Stairs are a medium of traversal apparent in most buildings, with the common exception being bungalows. This simple device allows a horizontal path to be elevated step-by-step, gaining access to ever-higher planes; converting a single footprint into double the inhabitable area or more, depending on storey height. Since inception, stairs have led us to expect that common architectural vernacular of multiple, stacking floors.
Stairs have been matched by the invention of other vertical movements such as the elevator or travelators, which quicken travel or help those with restricted mobility. However these are all achieved by mechanical intervention. It is stairs, with their robust analogue nature, that last the test of time requiring only limited maintenance. With an example of the Hallstatt Salt Mine staircase in Austria being possibly the oldest wooden staircase in the world still standing over 3,000 years later.
Mankind is no stranger to wanting to attain a higher standing, or to control descent, with Neanderthal cave paintings of ladders dating back over 10,000 years ago.

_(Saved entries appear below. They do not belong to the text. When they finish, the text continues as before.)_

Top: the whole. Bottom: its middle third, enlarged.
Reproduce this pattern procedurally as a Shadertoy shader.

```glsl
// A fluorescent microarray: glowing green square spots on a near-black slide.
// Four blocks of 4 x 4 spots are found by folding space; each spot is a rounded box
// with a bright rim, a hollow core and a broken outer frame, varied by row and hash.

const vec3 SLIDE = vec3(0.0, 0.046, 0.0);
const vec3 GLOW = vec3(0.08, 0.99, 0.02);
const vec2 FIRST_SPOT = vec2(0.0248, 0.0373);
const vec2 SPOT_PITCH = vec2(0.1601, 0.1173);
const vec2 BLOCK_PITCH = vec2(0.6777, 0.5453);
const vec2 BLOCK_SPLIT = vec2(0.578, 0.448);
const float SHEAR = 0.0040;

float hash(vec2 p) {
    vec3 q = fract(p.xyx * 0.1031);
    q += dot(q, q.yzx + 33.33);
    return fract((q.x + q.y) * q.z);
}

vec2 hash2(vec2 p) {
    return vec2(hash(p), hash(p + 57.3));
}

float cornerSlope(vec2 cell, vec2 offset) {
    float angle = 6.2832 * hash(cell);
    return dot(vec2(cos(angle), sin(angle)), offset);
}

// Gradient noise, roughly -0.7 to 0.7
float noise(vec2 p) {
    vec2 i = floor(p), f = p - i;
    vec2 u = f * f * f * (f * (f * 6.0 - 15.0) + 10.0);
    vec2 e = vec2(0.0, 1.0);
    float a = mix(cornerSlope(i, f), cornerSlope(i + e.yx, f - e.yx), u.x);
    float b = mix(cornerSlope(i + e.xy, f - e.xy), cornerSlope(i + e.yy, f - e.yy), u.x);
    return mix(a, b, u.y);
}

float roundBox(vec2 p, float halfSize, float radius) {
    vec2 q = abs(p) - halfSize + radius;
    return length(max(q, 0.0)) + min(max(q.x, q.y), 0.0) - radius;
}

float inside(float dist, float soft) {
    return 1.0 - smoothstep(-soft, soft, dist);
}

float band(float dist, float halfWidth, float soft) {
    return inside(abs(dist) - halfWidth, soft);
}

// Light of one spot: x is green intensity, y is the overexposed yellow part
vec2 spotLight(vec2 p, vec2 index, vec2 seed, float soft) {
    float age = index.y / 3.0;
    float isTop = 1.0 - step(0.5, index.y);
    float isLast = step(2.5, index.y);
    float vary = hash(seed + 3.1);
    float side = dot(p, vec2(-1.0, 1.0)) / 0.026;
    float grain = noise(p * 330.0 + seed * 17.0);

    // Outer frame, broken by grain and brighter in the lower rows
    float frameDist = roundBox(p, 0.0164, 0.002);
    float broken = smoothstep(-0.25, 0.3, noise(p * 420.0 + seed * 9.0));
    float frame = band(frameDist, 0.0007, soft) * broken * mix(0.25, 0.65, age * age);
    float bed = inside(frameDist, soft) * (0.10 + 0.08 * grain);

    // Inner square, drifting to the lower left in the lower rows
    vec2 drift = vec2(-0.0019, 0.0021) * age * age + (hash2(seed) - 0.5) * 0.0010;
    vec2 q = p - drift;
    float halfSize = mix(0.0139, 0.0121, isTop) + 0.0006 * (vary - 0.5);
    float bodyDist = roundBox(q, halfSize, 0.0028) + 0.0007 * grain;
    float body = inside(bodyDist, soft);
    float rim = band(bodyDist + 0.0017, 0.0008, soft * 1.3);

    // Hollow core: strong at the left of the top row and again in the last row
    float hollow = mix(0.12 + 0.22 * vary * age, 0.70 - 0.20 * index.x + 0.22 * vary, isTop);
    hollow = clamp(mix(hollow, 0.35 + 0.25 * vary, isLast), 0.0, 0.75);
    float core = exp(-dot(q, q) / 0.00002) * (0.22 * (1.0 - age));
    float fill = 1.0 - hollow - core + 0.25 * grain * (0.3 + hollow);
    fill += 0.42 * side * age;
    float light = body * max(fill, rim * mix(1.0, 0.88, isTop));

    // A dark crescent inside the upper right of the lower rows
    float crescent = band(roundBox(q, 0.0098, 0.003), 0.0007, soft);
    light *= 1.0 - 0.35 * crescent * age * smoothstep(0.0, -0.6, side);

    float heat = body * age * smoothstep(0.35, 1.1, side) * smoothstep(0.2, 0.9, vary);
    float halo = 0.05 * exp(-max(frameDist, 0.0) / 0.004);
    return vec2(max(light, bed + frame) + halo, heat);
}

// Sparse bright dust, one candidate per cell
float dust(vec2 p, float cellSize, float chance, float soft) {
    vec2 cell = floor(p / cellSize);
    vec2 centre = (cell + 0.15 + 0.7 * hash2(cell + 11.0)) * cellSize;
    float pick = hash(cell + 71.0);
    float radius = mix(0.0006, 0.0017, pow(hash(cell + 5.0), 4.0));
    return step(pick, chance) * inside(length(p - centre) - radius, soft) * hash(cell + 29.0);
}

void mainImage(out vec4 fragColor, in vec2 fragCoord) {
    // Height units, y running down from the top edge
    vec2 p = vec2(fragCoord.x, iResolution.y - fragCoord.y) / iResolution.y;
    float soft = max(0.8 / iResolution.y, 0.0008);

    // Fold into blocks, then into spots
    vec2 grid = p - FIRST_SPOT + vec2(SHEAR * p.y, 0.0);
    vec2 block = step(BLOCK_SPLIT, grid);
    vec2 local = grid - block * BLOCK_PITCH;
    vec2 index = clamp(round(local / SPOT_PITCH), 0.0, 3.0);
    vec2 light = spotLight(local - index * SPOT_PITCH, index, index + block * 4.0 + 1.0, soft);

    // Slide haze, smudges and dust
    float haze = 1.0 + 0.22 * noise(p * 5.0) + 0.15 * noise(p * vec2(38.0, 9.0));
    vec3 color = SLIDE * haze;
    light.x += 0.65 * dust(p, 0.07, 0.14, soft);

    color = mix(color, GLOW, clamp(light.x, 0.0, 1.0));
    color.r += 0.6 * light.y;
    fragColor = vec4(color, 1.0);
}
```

It was also the humble stepladder that helped win the heart of The Beatles guitarist and vocalist, John Lennon, when he visited the exhibition of artist Yoko Ono, who’s installation comprised of the word “YES”, only visible at the top of a stepladder with a magnifying glass.
When formed together, steps create a staircase. These exist in many forms from a straight run to direction changing winders, half landings, or loop backs as in a spiral staircase. The standard convention for spiral staircases is to ascend in a clockwise pattern, with the first step to the left of the central supporting stem. This tradition is inherited from medieval castles and fortresses, which were designed to favour right-handed swordsmen who had a freer range of motion to swing down onto intruders.
With the application of stairs being so useful, it’s no wonder architects and designers alike have strived to make the best of stairs within their designs. Take for example Brazilian architect Oscar Niemeyer, who’s half spiral staircase in the Itamaraty Palace, Brasilia, effortlessly rises from the ground, appearing weightless with no visible supports. This creates an impressive statement of Brazilian design and engineering to visitors of the Ministry for International Affairs.
Finnish architect Alvar Aalto on the other hand, produced stairs that convey the opposite in the Säynätsalo Town Hall. These stairs are heavy, emerging from the ground like a mountain with each step a plateau, boarded by timber slats. This is a much more subdued use of stairs blending into the landscape with the tread of each step covered in grass.
Taken to the extreme, stairs can become architecture themselves, like the Vessel in New York, by British designer Thomas Heatherwick . This uses a series of staircases that link back and forth in a honeycomb pattern to a number of platforms. At 46 metres high it provides views across the Hudson River and into Midtown Manhattan.
Author Dan Christison set-up and runs Quattro’s “The Design Party” – born from our passionate team’s love of Design; a place where Quattro, members meet to discuss broader design topics. Sessions encompass discussions about graphic design, art, product design, design theory and more. From these interactions, creativity is born, injecting “colour” and innovation into our portfolio. Several competition submissions, including The Wall of Answered Prayer, have also emerged from this creative forum, resulting in great success with shortlisting from the RIBA, credits from The Architects Journal, Dezeen and our mention in several news outlets including the BBC news.